• _TASK TO COMPLETE_
Below are some records. Pull every line that contains the word "lines".

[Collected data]
=== Section Start ===
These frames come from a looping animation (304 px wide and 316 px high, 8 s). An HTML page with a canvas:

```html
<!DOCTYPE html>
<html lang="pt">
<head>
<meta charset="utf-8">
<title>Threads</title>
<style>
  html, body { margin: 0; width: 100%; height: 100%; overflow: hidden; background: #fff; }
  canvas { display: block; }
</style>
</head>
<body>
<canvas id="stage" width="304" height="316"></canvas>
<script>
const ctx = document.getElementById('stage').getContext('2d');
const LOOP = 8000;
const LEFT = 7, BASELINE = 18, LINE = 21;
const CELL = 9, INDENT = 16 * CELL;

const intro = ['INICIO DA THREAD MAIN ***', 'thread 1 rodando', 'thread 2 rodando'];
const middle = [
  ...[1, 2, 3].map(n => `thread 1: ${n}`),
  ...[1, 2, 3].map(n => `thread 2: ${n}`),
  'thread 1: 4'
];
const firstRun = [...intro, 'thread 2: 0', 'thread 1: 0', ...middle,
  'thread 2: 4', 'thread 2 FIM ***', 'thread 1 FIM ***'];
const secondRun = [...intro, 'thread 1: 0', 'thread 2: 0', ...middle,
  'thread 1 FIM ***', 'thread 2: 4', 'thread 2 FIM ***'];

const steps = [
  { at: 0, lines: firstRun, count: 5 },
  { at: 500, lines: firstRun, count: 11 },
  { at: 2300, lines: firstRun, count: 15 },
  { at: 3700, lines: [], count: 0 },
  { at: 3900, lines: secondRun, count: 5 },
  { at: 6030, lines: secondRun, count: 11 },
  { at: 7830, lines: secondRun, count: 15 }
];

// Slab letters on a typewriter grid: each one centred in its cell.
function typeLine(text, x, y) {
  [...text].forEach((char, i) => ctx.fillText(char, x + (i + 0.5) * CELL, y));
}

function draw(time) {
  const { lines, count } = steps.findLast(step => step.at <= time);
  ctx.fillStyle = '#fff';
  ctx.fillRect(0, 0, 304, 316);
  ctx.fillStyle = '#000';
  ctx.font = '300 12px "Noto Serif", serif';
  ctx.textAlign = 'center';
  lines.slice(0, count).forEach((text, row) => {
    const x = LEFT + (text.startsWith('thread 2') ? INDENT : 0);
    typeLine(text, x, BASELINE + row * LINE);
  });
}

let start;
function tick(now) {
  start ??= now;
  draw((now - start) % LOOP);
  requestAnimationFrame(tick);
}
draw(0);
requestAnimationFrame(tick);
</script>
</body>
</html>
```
=== Section End ===
=== Section Start ===
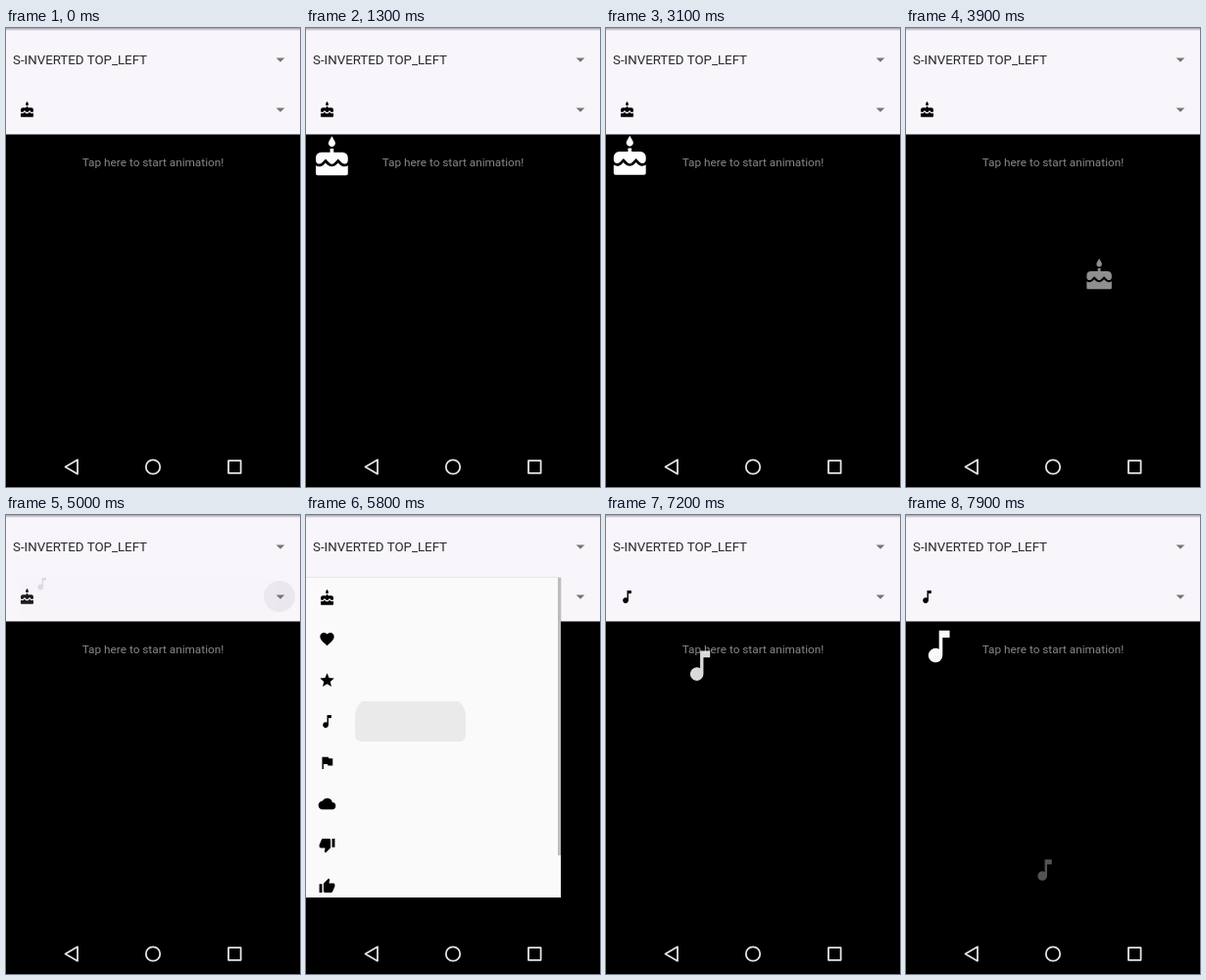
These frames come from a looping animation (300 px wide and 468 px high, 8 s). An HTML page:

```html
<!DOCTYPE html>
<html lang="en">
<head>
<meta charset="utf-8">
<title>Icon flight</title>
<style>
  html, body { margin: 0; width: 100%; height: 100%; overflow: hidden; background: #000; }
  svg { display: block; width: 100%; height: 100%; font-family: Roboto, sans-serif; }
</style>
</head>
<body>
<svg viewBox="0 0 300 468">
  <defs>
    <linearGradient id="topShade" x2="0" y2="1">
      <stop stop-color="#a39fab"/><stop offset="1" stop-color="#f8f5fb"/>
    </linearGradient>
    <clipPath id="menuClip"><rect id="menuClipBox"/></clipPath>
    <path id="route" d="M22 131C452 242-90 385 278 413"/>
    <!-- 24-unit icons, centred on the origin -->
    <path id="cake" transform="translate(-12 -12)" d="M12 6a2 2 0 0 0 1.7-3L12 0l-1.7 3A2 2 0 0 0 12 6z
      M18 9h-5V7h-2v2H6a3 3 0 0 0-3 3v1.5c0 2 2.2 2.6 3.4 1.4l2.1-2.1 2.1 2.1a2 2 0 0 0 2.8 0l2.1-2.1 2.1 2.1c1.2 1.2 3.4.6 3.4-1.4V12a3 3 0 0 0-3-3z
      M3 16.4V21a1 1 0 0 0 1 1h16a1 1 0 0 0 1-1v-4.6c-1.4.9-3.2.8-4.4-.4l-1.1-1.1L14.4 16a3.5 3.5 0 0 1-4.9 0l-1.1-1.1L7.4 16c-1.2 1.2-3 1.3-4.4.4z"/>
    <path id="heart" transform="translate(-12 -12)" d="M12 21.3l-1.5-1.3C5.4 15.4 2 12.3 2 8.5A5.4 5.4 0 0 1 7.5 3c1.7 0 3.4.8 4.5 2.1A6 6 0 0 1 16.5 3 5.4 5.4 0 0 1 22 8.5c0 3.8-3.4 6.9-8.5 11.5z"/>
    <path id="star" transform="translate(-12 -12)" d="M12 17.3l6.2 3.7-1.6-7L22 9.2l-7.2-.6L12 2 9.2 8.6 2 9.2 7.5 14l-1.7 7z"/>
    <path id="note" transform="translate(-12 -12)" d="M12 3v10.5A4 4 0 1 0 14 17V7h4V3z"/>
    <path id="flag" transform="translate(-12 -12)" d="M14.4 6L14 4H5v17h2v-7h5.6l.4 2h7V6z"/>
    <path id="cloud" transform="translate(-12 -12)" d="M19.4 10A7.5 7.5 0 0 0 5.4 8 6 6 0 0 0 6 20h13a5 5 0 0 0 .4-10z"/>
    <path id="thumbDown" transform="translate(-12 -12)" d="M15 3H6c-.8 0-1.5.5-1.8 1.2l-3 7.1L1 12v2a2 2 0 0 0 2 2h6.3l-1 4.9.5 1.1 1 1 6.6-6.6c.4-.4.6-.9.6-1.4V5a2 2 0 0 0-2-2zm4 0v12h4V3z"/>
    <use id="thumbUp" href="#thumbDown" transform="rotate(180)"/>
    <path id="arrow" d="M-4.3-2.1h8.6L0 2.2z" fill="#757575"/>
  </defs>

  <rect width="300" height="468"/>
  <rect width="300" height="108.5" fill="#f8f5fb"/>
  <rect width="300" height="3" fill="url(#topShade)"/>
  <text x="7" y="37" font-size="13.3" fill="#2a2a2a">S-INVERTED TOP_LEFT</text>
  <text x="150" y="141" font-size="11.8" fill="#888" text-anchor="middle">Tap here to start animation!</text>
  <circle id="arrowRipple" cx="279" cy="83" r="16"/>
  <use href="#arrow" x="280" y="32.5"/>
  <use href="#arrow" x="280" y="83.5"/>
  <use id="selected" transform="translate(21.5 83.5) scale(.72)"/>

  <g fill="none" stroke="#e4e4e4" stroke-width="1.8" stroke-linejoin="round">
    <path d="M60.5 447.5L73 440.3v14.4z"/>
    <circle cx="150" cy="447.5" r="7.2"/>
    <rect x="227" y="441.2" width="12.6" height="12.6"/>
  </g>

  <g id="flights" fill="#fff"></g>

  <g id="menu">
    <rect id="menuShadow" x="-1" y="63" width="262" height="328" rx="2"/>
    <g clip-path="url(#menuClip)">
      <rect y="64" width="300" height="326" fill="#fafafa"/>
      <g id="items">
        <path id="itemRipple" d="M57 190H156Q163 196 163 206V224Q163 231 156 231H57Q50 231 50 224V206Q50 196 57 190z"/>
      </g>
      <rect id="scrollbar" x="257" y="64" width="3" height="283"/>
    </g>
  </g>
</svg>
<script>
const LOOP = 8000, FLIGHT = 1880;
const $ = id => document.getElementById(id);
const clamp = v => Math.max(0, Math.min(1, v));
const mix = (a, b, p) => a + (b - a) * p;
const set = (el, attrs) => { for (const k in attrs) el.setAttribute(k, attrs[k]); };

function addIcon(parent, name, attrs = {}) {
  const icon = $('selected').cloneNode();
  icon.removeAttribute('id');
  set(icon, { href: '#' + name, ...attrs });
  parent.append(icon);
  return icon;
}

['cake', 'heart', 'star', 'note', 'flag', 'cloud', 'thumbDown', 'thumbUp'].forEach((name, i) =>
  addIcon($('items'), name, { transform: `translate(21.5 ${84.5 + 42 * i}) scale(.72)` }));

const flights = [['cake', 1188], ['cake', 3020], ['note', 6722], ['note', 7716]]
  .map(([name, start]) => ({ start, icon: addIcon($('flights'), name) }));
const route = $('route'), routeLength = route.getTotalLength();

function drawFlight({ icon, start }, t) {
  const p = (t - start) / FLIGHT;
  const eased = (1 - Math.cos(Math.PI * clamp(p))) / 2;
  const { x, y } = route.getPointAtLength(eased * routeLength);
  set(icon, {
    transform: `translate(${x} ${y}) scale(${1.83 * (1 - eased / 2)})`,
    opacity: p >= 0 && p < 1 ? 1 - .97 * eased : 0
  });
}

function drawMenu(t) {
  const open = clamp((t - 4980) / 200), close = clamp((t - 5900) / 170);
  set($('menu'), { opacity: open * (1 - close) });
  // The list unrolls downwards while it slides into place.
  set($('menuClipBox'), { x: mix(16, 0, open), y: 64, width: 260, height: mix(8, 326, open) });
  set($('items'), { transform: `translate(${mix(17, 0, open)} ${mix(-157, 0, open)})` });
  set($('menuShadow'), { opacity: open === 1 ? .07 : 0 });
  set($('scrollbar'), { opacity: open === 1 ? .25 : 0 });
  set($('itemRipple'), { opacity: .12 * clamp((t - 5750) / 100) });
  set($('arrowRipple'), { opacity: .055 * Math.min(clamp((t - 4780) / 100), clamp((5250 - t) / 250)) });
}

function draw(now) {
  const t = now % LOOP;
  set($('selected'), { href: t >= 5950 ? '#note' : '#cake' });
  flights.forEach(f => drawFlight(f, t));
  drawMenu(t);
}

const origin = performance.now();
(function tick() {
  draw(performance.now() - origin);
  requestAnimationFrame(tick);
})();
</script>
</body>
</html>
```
=== Section End ===
• _ANSWER SPACE_
  { at: 0, lines: firstRun, count: 5 },
  { at: 500, lines: firstRun, count: 11 },
  { at: 2300, lines: firstRun, count: 15 },
  { at: 3700, lines: [], count: 0 },
  { at: 3900, lines: secondRun, count: 5 },
  { at: 6030, lines: secondRun, count: 11 },
  { at: 7830, lines: secondRun, count: 15 }
  const { lines, count } = steps.findLast(step => step.at <= time);
  lines.slice(0, count).forEach((text, row) => {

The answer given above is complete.